| TASK DESCRIPTION |
Reproduce nothing but the lines from the one containing "555Q447 557 443" to the end of the records below, each exactly as written.

| MATERIAL TO PROCESS |

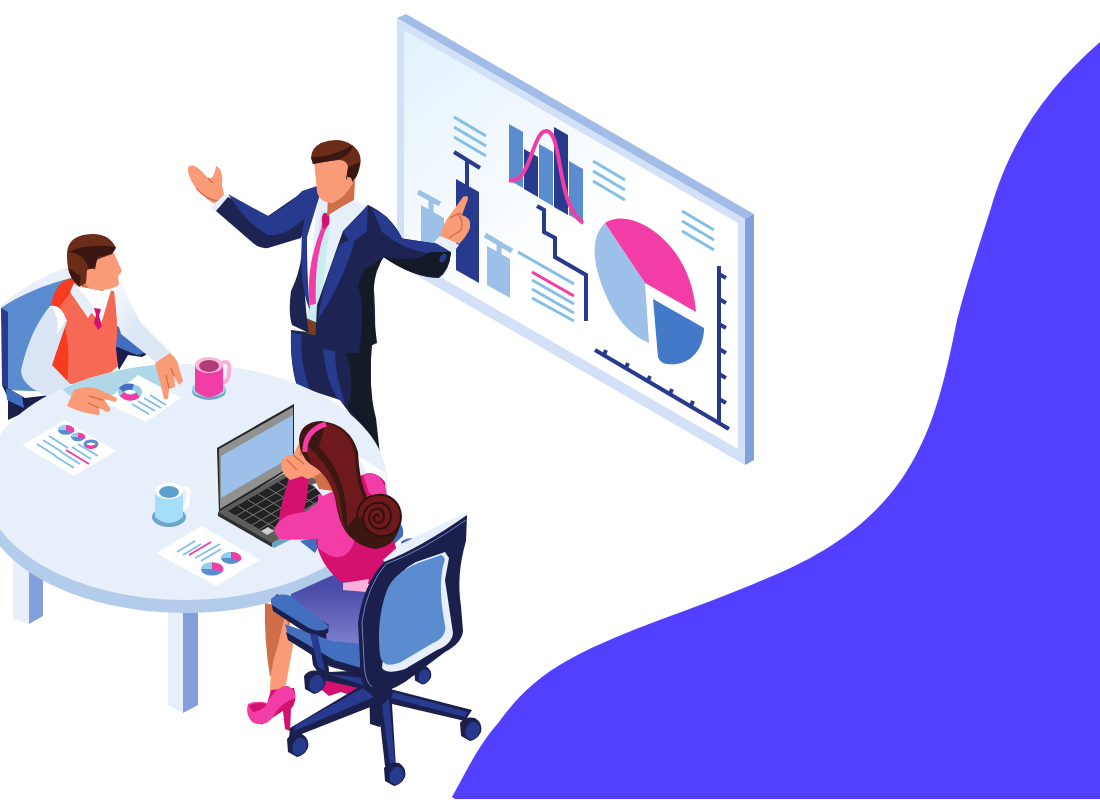
<!DOCTYPE html>
<html lang="en">
<head>
<meta charset="utf-8">
<title>Team presentation</title>
<style>
:root{--violet:#523fff;--navy:#1e2452;--ink:#141a26;--royal:#283a8e;--blue:#5b8cd0;--sky:#9cc0e8;--line:#85bfe8;--ice:#e6effa;--frame:#d2e1f7;--edge:#a3bce7;--side:#84a0dc;--pink:#f23ca6;--rose:#d4116f;--skin:#f99b76;--shade:#cf6f4a;--hair:#6b2d1a;--hairdark:#3c1711;--coral:#f66a55;--chair:#1b1f4b}
html,body{margin:0;width:1100px;height:800px;overflow:hidden;background:#fff}
svg{display:block}
.violet{fill:var(--violet)}.navy{fill:var(--navy)}.ink{fill:var(--ink)}.royal{fill:var(--royal)}.blue{fill:var(--blue)}.sky{fill:var(--sky)}.ice{fill:var(--ice)}.frame{fill:var(--frame)}.edge{fill:var(--edge)}.side{fill:var(--side)}.pink{fill:var(--pink)}.rose{fill:var(--rose)}.skin{fill:var(--skin)}.shade{fill:var(--shade)}.hair{fill:var(--hair)}.hairdark{fill:var(--hairdark)}.coral{fill:var(--coral)}.chair{fill:var(--chair)}.white{fill:#fff}
.stroke{fill:none;stroke:var(--royal);stroke-width:4}
.rule{fill:none;stroke:var(--line);stroke-width:3}
.thin{fill:none;stroke:var(--line);stroke-width:2}
.accent{stroke:var(--pink)}
.seam{fill:none;stroke:#6f7fc0;stroke-width:1}
.fold{fill:none;stroke:var(--shade);stroke-width:1.3}
</style>
</head>
<body>
<svg width="1100" height="800" viewBox="0 0 1100 800" role="img" aria-label="A presenter at a chart board talks to two colleagues at a round table">
<defs>
<linearGradient id="panel" x1="0" y1="0" x2=".6" y2="1"><stop stop-color="#e2f1fc"/><stop offset=".6" stop-color="#fff"/></linearGradient>
<linearGradient id="skirt" x1="0" y1="0" x2="0" y2="1"><stop offset=".2" stop-color="#4a4aa8"/><stop offset="1" stop-color="#7f80cc"/></linearGradient>
<linearGradient id="sleeve" x1="0" y1="0" x2="1" y2="1"><stop stop-color="#fff"/><stop offset=".5" stop-color="#dce8f6"/></linearGradient>
<g id="text-lines"><path class="rule" d="M0 0l32 19M0 10l32 19M0 20l32 19"/></g>
<g id="mini-pie"><ellipse class="blue" rx="10" ry="6"/><path class="pink" d="M0 0V-6A10 6 0 0 1 9 3z"/><path fill="#8fd2ee" d="M0 0L-10 0A10 6 0 0 1 0 -6z"/></g>
<g id="caster"><path class="chair" d="M-11-6Q-6-13 4-11Q12-6 10 3Q6 11-1 12L-10 7z"/><ellipse class="royal" cx="2" cy="1" rx="7" ry="9" transform="rotate(20)"/></g>
</defs>

<path id="wave" class="violet" d="M1100 42C1045 90 1010 142 991 208C977 252 966 285 957 320C948 365 938 412 919 449C892 505 845 546 770 577C695 610 630 627 570 659C535 678 515 700 499 722C478 746 467 770 452 797L455 799H1100z"/>

<g id="board">
<path class="frame" d="M397 18L745 219V465L397 264z"/>
<path class="edge" d="M397 18L406 14L754 214L745 219z"/>
<path class="side" d="M745 219L754 214V460L745 465z"/>
<path fill="url(#panel)" d="M404 30L738 223V449L404 256z"/>
<use href="#text-lines" x="454" y="117"/><use href="#text-lines" x="593" y="161"/><use href="#text-lines" x="682" y="211"/>
<g id="histogram">
<path class="blue" d="M509 124L523 132V188L509 180zM539 144L553 152V206L539 198zM569 161L583 169V223L569 215z"/>
<path class="royal" d="M524 149L538 157V197L524 189zM554 127L568 135V215L554 207z"/>
<path fill="none" stroke="#f23ca6" stroke-width="4" d="M509 180C531 186 532 129 547 131C563 134 556 205 583 223"/>
</g>
<g id="range-bars">
<path class="royal" d="M456 179L479 192V283L456 270z"/>
<path class="stroke" d="M454 152L480 168M467 160V186"/>
<path class="sky" d="M421 205L444 218V262L421 249zM487 246L510 259V298L487 285z"/>
<path d="M418 192L440 204M431 199V212M485 235L512 251M499 243V256" fill="none" stroke="#9cc0e8" stroke-width="5"/>
</g>
<path class="stroke" stroke-width="3" d="M537 206L544 210V232L555 238V257L586 275V321"/>
<path class="rule" d="M518 252L574 284M532 280L574 304M532 289L574 313M532 298L574 321"/><path class="rule accent" stroke-width="4" d="M532 272L574 296"/>
<g id="pie-chart">
<path class="sky" d="M645 283L605 223C588 239 594 270 608 300Q624 333 649 343z"/>
<path class="pink" d="M645 283L605 223C620 212 651 221 674 251Q693 276 696 312z"/>
<path fill="#4478c8" d="M653 299L704 328C704 350 689 367 667 364Q660 363 658 357z"/>
</g>
<path class="stroke" d="M595 350L729 429M719 266V424M719 274l7 4M719 299l7 4M719 324l7 4M719 349l7 4M719 374l7 4M719 399l7 4M604 355l2-5M626 368l2-5M648 381l2-5M670 394l2-5M691 406l2-5"/>
</g>

<g id="presenter">
<path class="navy" d="M291 330Q290 365 297 386L340 400L380 455L373 410Q369 380 372 340z"/>
<path class="royal" d="M291 332Q290 362 297 385L310 390Q299 360 302 335zM323 348Q325 378 337 398L345 404Q335 375 335 350z"/>
<path class="ink" d="M345 348L372 342Q368 390 376 418L380 455Q365 427 348 408Q356 380 345 348z"/>
<path class="skin" d="M226 204C215 208 205 198 197 189C190 181 186 170 189 166C196 163 202 172 208 178C214 180 215 171 216 166C222 168 223 178 222 185z"/>
<path class="fold" d="M196 188Q210 204 224 200M208 178l5 5"/>
<path class="ice" d="M210 208L225 194L230 199L216 212z"/>
<path class="navy" d="M216 211L228 197L268 216L303 192L322 185L301 238L268 248Q260 249 253 243z"/>
<path class="royal" d="M228 194L268 216Q290 205 302 191L317 186L308 214Q290 236 268 235Q247 224 228 194z"/>
<path class="ice" d="M318 187L368 206L340 240L318 335L306 328z"/>
<path fill="#c9ecee" d="M331 214L318 333L306 326L321 210z"/>
<path fill="#7b3f1f" d="M306 318L320 324V337L306 333z"/>
<path class="pink" d="M324 213Q330 213 329 224L325 231Q314 260 316 304L310 305Q305 270 321 229z"/>
<path class="rose" d="M323 214Q331 210 329 224L324 229Q320 221 323 214z"/>
<path class="navy" d="M318 187L307 216L304 270Q305 310 309 333L292 325Q288 313 291 291Q304 265 302 233z"/>
<path class="royal" d="M315 187L321 191L307 237Q307 281 310 310Q299 288 302 233L307 203z"/>
<path class="navy" d="M368 205Q390 215 401 236L372 272Q376 300 375 341L358 353Q333 354 315 345L317 305Q331 265 343 231z"/>
<path class="royal" d="M368 205L343 232L349 240L340 244Q324 278 318 319Q342 285 355 240L369 230z"/>
<path class="ink" d="M366 266L385 252L380 264Q371 280 374 317L377 343L359 351Q366 310 358 285z"/>
<path class="navy" d="M368 205L386 217L400 238L438 244L451 252Q450 270 439 278Q414 278 383 257L365 270z"/>
<path class="royal" d="M372 208L387 217L403 239L440 244L449 251L437 254Q406 252 382 232z"/>
<path class="ink" d="M383 256Q415 264 430 252L451 252Q449 271 438 277Q411 277 383 256z"/>
<ellipse class="royal" cx="443" cy="258" rx="3" ry="5" transform="rotate(30 443 258)"/>
<path class="ice" d="M434 242L441 235L459 245L453 253z"/>
<path class="skin" d="M440 236Q443 223 450 215L463 197Q468 194 468 199L462 215Q472 218 470 228Q467 236 459 244z"/>
<path class="fold" d="M450 218L459 213L462 215M458 214Q464 221 461 230L449 238"/>
<path class="shade" d="M328 198L355 180L354 200Q342 206 327 216z"/>
<path class="skin" d="M314 161L347 158L354 181Q346 197 333 203Q320 203 317 192z"/>
<path class="hair" d="M311 158Q311 148 321 143Q339 136 352 145Q363 153 360 166Q358 177 352 182L347 180L348 167Q347 160 339 160Q325 161 313 164z"/>
<path class="hairdark" d="M311 157Q330 158 353 145Q350 157 336 160L313 164zM348 167L360 162Q358 177 352 182L346 179z"/>
<path class="skin" d="M347 177Q353 176 352 184L347 190z"/>
</g>

<g id="listener">
<path class="ice" d="M0 306Q30 281 67 267L78 275L8 313z"/>
<path class="blue" d="M1 308Q30 288 75 277L59 392L5 390z"/>
<path class="royal" d="M1 308L8 312V390L2 385z"/>
<path class="chair" d="M2 385L25 398L50 395L42 404L8 420V398zM110 340L148 347Q150 354 142 357L128 355L119 370z"/>
<path fill="#426fc0" d="M112 323L149 345Q148 354 137 355L110 344zM6 388L22 396L24 408L7 400z"/>
<path fill="#f63c20" d="M52 300Q58 279 74 278L93 320L72 384L51 380z"/>
<path class="coral" d="M60 306L76 286L114 291Q119 323 116 349L118 366Q95 389 67 383Q72 345 60 306z"/>
<path class="white" d="M74 281L100 279L112 287L101 324L91 312z"/>
<path class="ice" d="M74 283L95 308L88 318L70 292z"/>
<path class="rose" d="M94 308L101 309L99 316L102 326L98 330L94 323L96 315z"/>
<path fill="url(#sleeve)" d="M113 273Q122 275 126 294L140 322L171 353L157 363L121 334Q113 306 117 292z"/>
<path fill="#d9e5f5" d="M50 306Q61 304 67 321L52 365L75 389L67 407L33 389Q18 378 22 366Q31 329 50 306z"/>
<path class="white" d="M51 306Q61 304 66 320L57 335Q60 317 51 306z"/>
<path class="shade" d="M75 272L111 278L103 291L82 287z"/>
<path class="skin" d="M80 257L114 253L122 271L118 276L119 285Q106 293 89 288L76 274z"/>
<path class="hair" d="M67 257Q66 239 83 235Q108 230 116 248L112 254L96 260Q97 274 86 283L79 287Q67 276 67 257z"/>
<path class="hairdark" d="M68 252Q88 243 116 247L112 254L98 257L95 267L89 270Q85 253 68 252zM68 268L81 276L79 286Q70 279 68 268z"/>
<path class="skin" d="M87 270Q97 266 97 275Q93 285 86 283z"/>
</g>

<g id="table">
<path class="ice" d="M13 560H29V624L13 619zM168 600H183V713L168 705z"/><path class="side" d="M29 560H43V616L29 624zM183 600H198V705L183 713z"/>
<path fill="#b4ccec" d="M-18 482H387V497C382 560 300 613 185 613S-18 560-18 500z"/>
<ellipse class="ice" cx="185" cy="482" rx="202" ry="118"/>
<path fill="#afd7e7" d="M62 389Q107 369 155 365L176 380L155 402Q112 391 72 397z"/>
<path class="white" d="M357 455L385 473V480L367 474z"/>
</g>

<g id="papers">
<path class="white" d="M104 402L138 375L181 398L146 422zM22 445L65 420L116 451L74 476zM156 553L202 526L260 560L216 586z"/>
<ellipse cx="130" cy="392" rx="9" ry="5" fill="none" stroke="#8fd0e8" stroke-width="6"/><path d="M122 394Q129 401 138 395" fill="none" stroke="#f23ca6" stroke-width="6"/><path d="M121 390Q126 385 133 387" fill="none" stroke="#426fc0" stroke-width="6"/>
<path class="thin" d="M132 404l17 10M138 401l17 10M144 398l17 10M150 395l16 10M37 444l19 12M43 440l19 12M49 436l19 12M55 456l19 12M61 452l19 12M72 447l19 12M78 444l20 12M177 552l18-11M183 555l18-11M195 558l25-14M201 561l20-12"/>
<path class="thin accent" d="M66 450l23 14M189 555l22-13"/>
<use href="#mini-pie" transform="translate(66 430)scale(.8)"/><use href="#mini-pie" transform="translate(78 437)scale(.7)"/><ellipse cx="91" cy="444" rx="6" ry="3" fill="none" stroke="#5b8cd0" stroke-width="3"/><path d="M86 446Q91 449 96 446" fill="none" stroke="#f23ca6" stroke-width="3"/>
<use href="#mini-pie" x="231" y="558"/><use href="#mini-pie" transform="translate(212 569)scale(1.1)"/>
</g>
<g id="listener-hands">
<path class="skin" d="M67 406L74 390Q86 385 98 389L117 398L116 402L104 399L111 410L107 412L99 408L100 415Q83 414 67 406zM155 363L170 353Q178 359 179 368L183 381L179 385L174 376L175 387L169 389L168 399L164 399L160 382z"/>
<path class="fold" d="M89 396l14 4M88 403l11 5M174 376l-3-8M169 388l-3-13"/>
</g>
<g id="mugs">
<ellipse fill="#6ba5c8" cx="209" cy="391" rx="17" ry="9"/><ellipse fill="#9ed2e8" cx="209" cy="389" rx="17" ry="8"/>
<path d="M222 363Q231 359 229 372Q229 382 222 383" fill="none" stroke="#f9b0da" stroke-width="4"/>
<path class="pink" d="M195 365H223V391Q209 403 195 391z"/><ellipse fill="#fbb8de" cx="209" cy="365" rx="14" ry="8"/><ellipse fill="#b03d78" cx="209" cy="366" rx="10" ry="6"/>
<ellipse fill="#6ba5c8" cx="169" cy="517" rx="17" ry="10"/>
<path d="M182 489Q190 485 188 498Q188 508 182 509" fill="none" stroke="#fff" stroke-width="4"/>
<path fill="#a4def8" d="M155 491H183V517Q169 529 155 517z"/><ellipse class="white" cx="169" cy="491" rx="14" ry="8"/><ellipse fill="#5e9fce" cx="169" cy="492" rx="10" ry="6"/>
</g>
<g id="laptop">
<path fill="#6fa4bd" d="M217 514L274 548L330 520L322 508z"/>
<path fill="#252525" d="M217 448L294 404V466L219 514z"/><path fill="#919191" d="M219 449L293 407V465L220 509z"/><path class="sky" d="M221 456L293 415V456L221 498z"/>
<path fill="#5d5d5d" d="M218 512L295 467L348 498L272 543z"/><path fill="#303030" d="M218 512L272 543V547L218 516z"/>
<path fill="#222" d="M228 511L292 474L327 495L266 533z"/>
<path fill="none" stroke="#777" d="M236 516l64-37M244 520l64-36M252 525l63-37M260 529l62-36M238 506l37 22M248 500l37 22M258 494l37 22M268 488l37 22M278 482l37 22"/>
<path fill="#cfcfcf" d="M261 531l7-4l6 4l-7 4z"/>
</g>

<g id="colleague">
<path fill="#426fc0" d="M300 541L325 535L315 553zM401 542Q409 535 421 541L404 552zM390 520Q405 520 403 536L391 547z"/>
<path class="shade" d="M265 603L293 609L283 654L270 677Q264 640 265 603z"/><path class="skin" d="M285 615L294 640L285 690L270 699Q269 669 278 645z"/>
<path class="rose" d="M271 690L294 688Q298 701 291 709L290 731L285 729L283 711L261 725z"/><path class="pink" d="M248 704Q257 700 267 703Q277 685 288 686Q296 690 295 698Q280 703 272 718Q264 728 252 722Q245 714 248 704z"/><path class="rose" d="M249 706Q257 701 267 704Q262 711 253 712z"/>
<path class="rose" d="M322 675L360 680L361 699L341 692L329 696L318 687z"/>
<path fill="url(#skirt)" d="M291 594L340 572L366 590L362 646L330 641L290 618z"/>
<path class="rose" d="M357 478Q373 467 385 482L388 520L397 551L369 584L341 582Q321 566 316 542L330 510z"/>
<path class="pink" d="M318 495L346 484Q365 520 352 547Q341 567 318 548z"/>
<path class="pink" d="M363 475Q379 468 386 490L388 503L369 493z"/>
<path fill="#f9b0da" d="M343 583L369 579L366 592L343 590z"/>
<path class="rose" d="M289 478L309 475Q308 502 301 518L280 537Q274 526 289 478z"/>
<path class="pink" d="M274 531Q278 514 305 512L329 494L348 507L341 534Q313 542 279 539z"/>
<path class="ice" d="M312 484l12-2 9 9-10 5z"/>
<path class="shade" d="M309 465L331 473L333 491L319 489z"/>
<path class="skin" d="M300 437L315 457L323 472L309 479Q296 477 296 457z"/>
<path class="skin" d="M281 463Q283 454 293 455L299 443Q306 445 305 456L314 473L303 476L290 480Q281 474 281 463z"/><path class="fold" d="M293 455L304 464M287 460L297 470M300 445L301 456"/>
<path class="hairdark" d="M299 440Q300 422 321 421Q350 424 358 452Q359 480 367 497Q398 490 401 518Q399 546 376 549Q344 545 337 509Q333 476 310 464Q300 456 299 440z"/>
<path fill="#6e1a1d" d="M326 423Q351 429 355 456Q356 486 367 506L347 526Q348 476 319 447zM303 442Q330 463 339 495L343 521Q349 538 360 544Q342 530 338 510Q333 477 311 464z"/>
<path fill="#6e1a1d" stroke="#30100f" stroke-width="2" d="M357 517C357 489 400 486 401 517C400 543 364 541 363 519C363 500 390 496 391 516C390 534 369 532 369 517C371 506 384 506 384 516C384 525 373 525 374 517Q377 512 379 517"/>
<path d="M305 452Q304 431 326 424" fill="none" stroke="#f23ca6" stroke-width="5"/>
</g>

<g id="office-chair">
<use href="#caster" x="315" y="682"/><use href="#caster" transform="translate(423 675)scale(.8)"/>
<path class="chair" d="M308 627L326 632L329 672L372 670L385 693L367 690L323 680L313 665zM369 678H394L390 700L380 727L370 724z"/>
<path class="chair" d="M364 684L290 728L289 739L378 704L385 766L396 768L392 704L465 721L472 710L394 690z"/>
<path class="royal" d="M363 688L296 725L294 731L374 697zM382 705L390 765L395 764L389 699zM393 692L468 712L465 717L391 698zM328 674L366 686L372 679z"/>
<use href="#caster" x="298" y="745"/><use href="#caster" x="395" y="774"/><use href="#caster" x="471" y="729"/>
<path fill="#426fc0" d="M285 624L332 641L364 644L369 671L334 664L288 636z"/><path class="chair" d="M286 632L334 660L368 670L365 676L331 667L288 640z"/>
<path class="royal" d="M309 630L317 632L325 671L318 667z"/>
<path class="chair" d="M271 601L277 594L329 625L328 633Q312 637 300 629L273 611z"/><path fill="#426fc0" d="M271 599Q278 592 291 596L330 627Q318 635 304 625L272 605z"/>
<path class="ice" d="M383 560L401 544L467 512V519L388 566z"/>
<path class="chair" d="M467 515L466 541Q456 575 461 606L463 631Q462 643 445 652L405 682Q386 694 371 693Q359 687 360 661L358 623Q363 584 384 562Q420 548 467 515z"/>
<path class="ice" d="M445 552L449 558L445 580L453 633Q452 644 437 650L405 669Q387 675 382 668L390 590Q398 571 416 562z"/>
<path class="blue" d="M441 555Q447 557 443 566Q438 590 445 625Q447 637 433 643L401 662Q382 670 380 655Q376 620 387 590Q394 573 418 563z"/>
<path class="seam" d="M466 520Q422 551 386 564Q367 586 362 622L364 660Q364 681 372 687"/>
</g>
</svg>
</body>
</html>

| RESPONSE |
<path class="blue" d="M441 555Q447 557 443 566Q438 590 445 625Q447 637 433 643L401 662Q382 670 380 655Q376 620 387 590Q394 573 418 563z"/>
<path class="seam" d="M466 520Q422 551 386 564Q367 586 362 622L364 660Q364 681 372 687"/>
</g>
</svg>
</body>
</html>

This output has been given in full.